One of the more disturbing (or entertaining, depending on your proclivities) movies to come out recently is the cannibal love story Bones & All, starring Timothée Chalamet and Taylor Russell. The movie is gory, to say the least, with explicit scenes of people eating people. So how did they do it?
It apparently took a lot of practical effects to make it look like the two were munching on actual human beings. In an interview with Slash Film, Russell revealed what was actually happening in those scenes.
Despite the food being dark and gross looking, it was also apparently delicious.

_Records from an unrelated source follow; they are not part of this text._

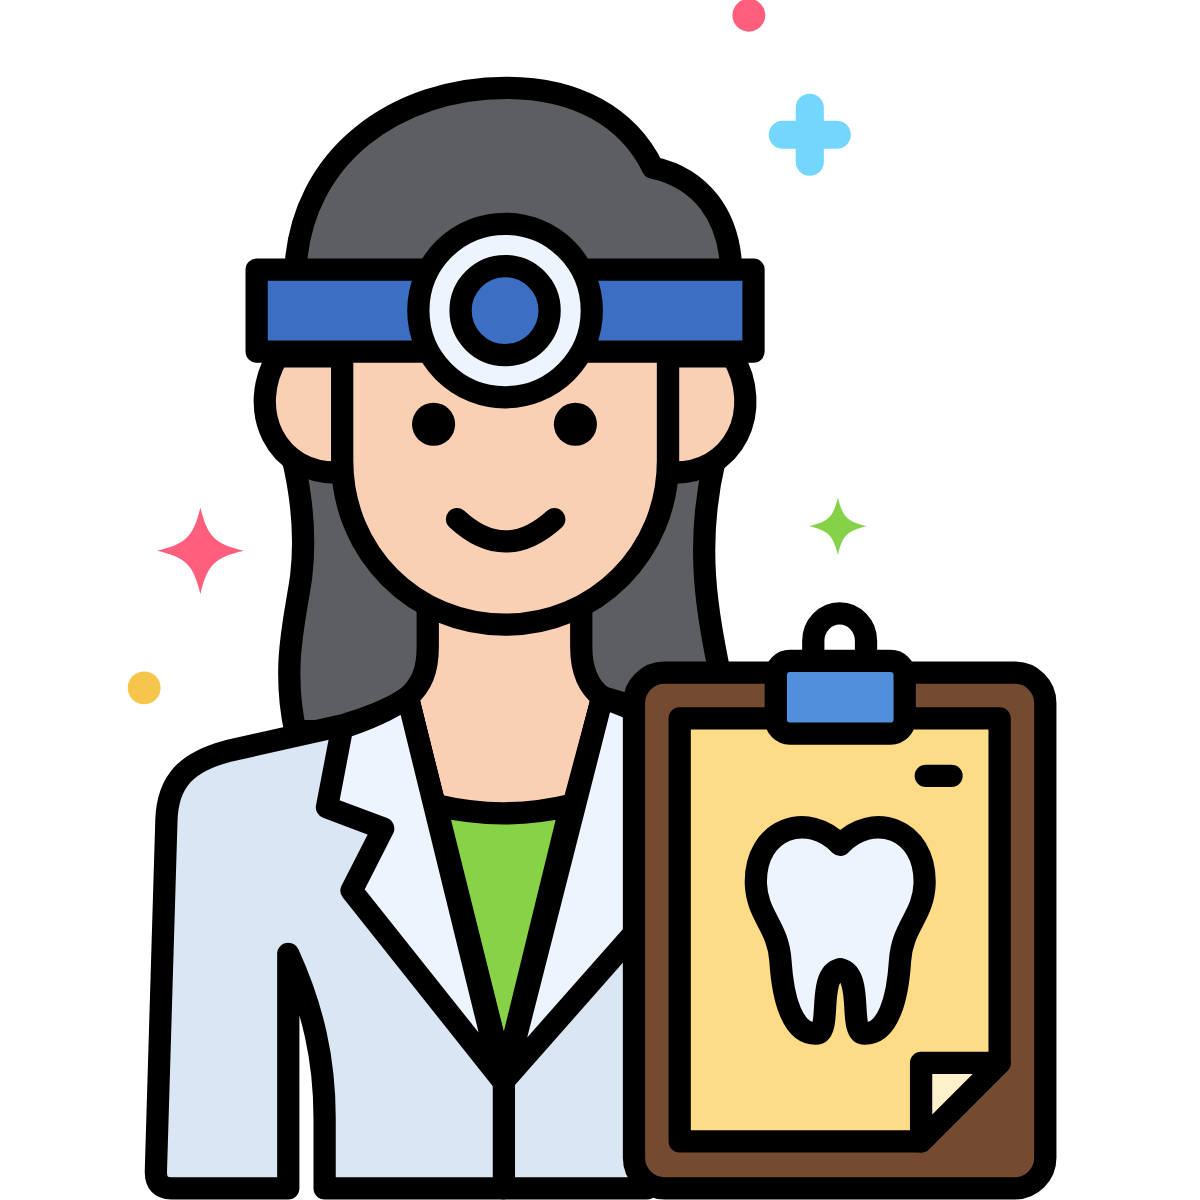
<!DOCTYPE html>
<html lang="en">
<head>
<meta charset="utf-8">
<title>Dentist icon</title>
<style>
:root {
  --paper-white: #ffffff;
  --ink: #000000;
  --hair: #5d5e62;
  --skin: #f9d0b4;
  --band: #3c6fc4;
  --pale: #edf4fe;
  --coat: #dae6f3;
  --shirt: #87d246;
  --board: #744a31;
  --sheet: #fddc87;
  --fold: #fef0c8;
  --clip: #4f8fdc;
  --pink: #ff5f7c;
  --sky: #73d6fc;
  --lime: #85d148;
  --gold: #f6c54c;
}
html, body { margin: 0; width: 1200px; height: 1200px; overflow: hidden; background: var(--paper-white); }
.icon { display: block; width: 1200px; height: 1200px; }
.outlined { stroke: var(--ink); stroke-width: 9.5; stroke-linecap: round; stroke-linejoin: round; }
.line { fill: none; }
.hair { fill: var(--hair); }
.skin { fill: var(--skin); }
.band { fill: var(--band); }
.pale { fill: var(--pale); }
.coat { fill: var(--coat); }
.shirt { fill: var(--shirt); }
.board { fill: var(--board); }
.sheet { fill: var(--sheet); }
.fold { fill: var(--fold); }
.clip { fill: var(--clip); }
.ring { fill: var(--paper-white); }
.ink { fill: var(--ink); }
.pink { fill: var(--pink); }
.lime { fill: var(--lime); }
.gold { fill: var(--gold); }
.plus { stroke: var(--sky); stroke-width: 12; stroke-linecap: round; fill: none; }
</style>
</head>
<body>
<svg class="icon" viewBox="0 0 512 512" role="img" aria-label="Dentist in a white coat with a head mirror, beside a clipboard showing a tooth">
  <defs>
    <path id="sparkle" d="M0 -18.5 C3 -6 6 -3 18.5 0 C6 3 3 6 0 18.5 C-3 6 -6 3 -18.5 0 C-6 -3 -3 -6 0 -18.5 Z"/>
    <path id="ear" d="M146 152 H118.500 C105 174 117 203.500 146 201.500 Z"/>
  </defs>

  <g id="confetti">
    <circle class="pink" cx="319.500" cy="6.500" r="7"/>
    <path class="plus" d="M345.500 46 V69 M334 57.500 H357"/>
    <use href="#sparkle" class="pink" transform="translate(85.500 235)"/>
    <use href="#sparkle" class="lime" transform="translate(357.500 224.500) scale(.66)"/>
    <circle class="gold" cx="61.500" cy="293.500" r="7"/>
  </g>

  <g id="hair" class="outlined hair">
    <path d="M125 196 C129 213 130.500 229 128.500 246 C126 264 120 284 126 312 L176 312 H280 L308 292 C302 262 296 234 305 196 Z"/>
    <path d="M126 116 C128 66 170 37.500 216 37.500 C246 37.500 268 50 278.500 71.500 C299 76 311.500 92 312 116 Z"/>
  </g>

  <path id="neck" class="outlined skin" d="M182.500 250 V276 C182.500 286 180 292 174 297.500 L186 346 Q215 350 244 346 L257 297.500 C251 293 248 286 248 276 V250 Z"/>

  <g id="coat" class="outlined">
    <path class="shirt" d="M186 343.500 Q215 350.500 243.500 343.500 L215 460 Z"/>
    <path class="coat" d="M174 298 Q162 305 146 309.500 L97 320.500 C80 325 71.500 333 71 350 L66.500 500 Q66.500 507 73 507 H123 V407 C133.500 430 138.500 452 138.500 477 V507 H276 V303 L257 297.500 L215 460 Z"/>
    <path class="pale" d="M174 297.500 Q163 305 146 310.500 L139.500 344.500 L163.500 353.500 L150 380 L214 460.500 Z"/>
    <path class="pale" d="M257 297.500 L276 305 V392 L215.500 460.500 Z"/>
    <path class="line" d="M215 460 V507"/>
  </g>

  <g id="head">
    <use href="#ear" class="outlined skin"/>
    <use href="#ear" class="outlined skin" transform="translate(431 0) scale(-1 1)"/>
    <path class="outlined skin" d="M146 145 V196.500 C146 236 177 266.500 215.500 266.500 C254 266.500 285 236 285 196.500 V145 Z"/>
    <circle class="ink" cx="185" cy="181" r="9.200"/>
    <circle class="ink" cx="245.500" cy="181" r="9.200"/>
    <path class="outlined line" d="M195 221.500 Q215.500 240.500 236.500 221.500"/>
  </g>

  <g id="head-mirror" class="outlined">
    <rect class="band" x="109.500" y="115" width="212" height="35"/>
    <circle class="pale" cx="215.500" cy="132.500" r="37"/>
    <circle class="band" cx="215.500" cy="132.500" r="19"/>
  </g>

  <g id="clipboard" class="outlined">
    <rect class="board" x="270.500" y="287" width="175.500" height="220" rx="13"/>
    <path class="sheet" d="M290 306.500 H426.500 V453.500 L393 487 H290 Z"/>
    <path class="fold" d="M393 487 V453.500 H426.500 Z"/>
    <path class="line" d="M395 331 H406"/>
    <path class="ring" d="M347 283 V273.500 A11 11.500 0 0 1 369.500 273.500 V283 Z"/>
    <rect class="clip" x="331" y="282" width="55" height="31" rx="6"/>
    <path id="tooth" class="pale" d="M358.500 360.500 C345 346 322 353 322.500 377 C323 391 332 395 333 410 C334 426 338 441 348 441 C355.500 441 348 416 358.500 413.500 C369 416 361.500 441 369 441 C379 441 383 426 384 410 C385 395 394 391 394.500 377 C395 353 372 346 358.500 360.500 Z"/>
  </g>
</svg>
</body>
</html>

“On a very practical note, Luca said that we were eating corn syrup. But I know that I wasn’t, because I remember the incredible effects team and the team who were handling all of that sort of stuff told me that it was maraschino cherries, dark chocolate, and Fruit Roll-Ups. If that sounds good to you, cool. If it doesn’t, fair enough. But it was very sweet and [tastier] than anything else maybe you could imagine.”
The movie is the second collaboration between director Luca Guadagnino and Chalamet. The pair previously worked together on the Oscar-winning Call Me by Your Name. That movie, like Bones & All, centers around outcasts. Guadagnino told GQ he enjoys stories about people like that.
“I think that to be in the shoes of someone who is at the margin, it gives you a privileged point of view. I want to see the world from the perspective of someone who doesn’t conform. I think conformity is really the thing that makes me uncomfortable.”
Bones & All tells the story of 18-year-old Maren who feels out of place in the Reagan era. In the first scene of the movie, she realizes she has a longing for human flesh. Her dad leaves and she goes on the road with her mom and soon meets Chalamet’s character Lee.
The director said despite the premise of the movie, it’s a love story at heart.
“They have this revolutionary aim not to become the people they meet, and try to survive through love,” Guadagnino said.
Chalamet previously spoke about how cannibalism is featured in the movie and what it means.
“For me, it felt like the cannibalism was a metaphor for what your ancestors leave you with — your immediate parents, but also the trauma that you’ve lived with from generations past. You wrestle with that. Sometimes it’s something you can actually overcome and break the cycle. And sometimes a curse remains a curse and a blemish remains a blemish.”
Yup, a curse is a curse, whatever that means. Bones & All hits theaters on Nov. 18.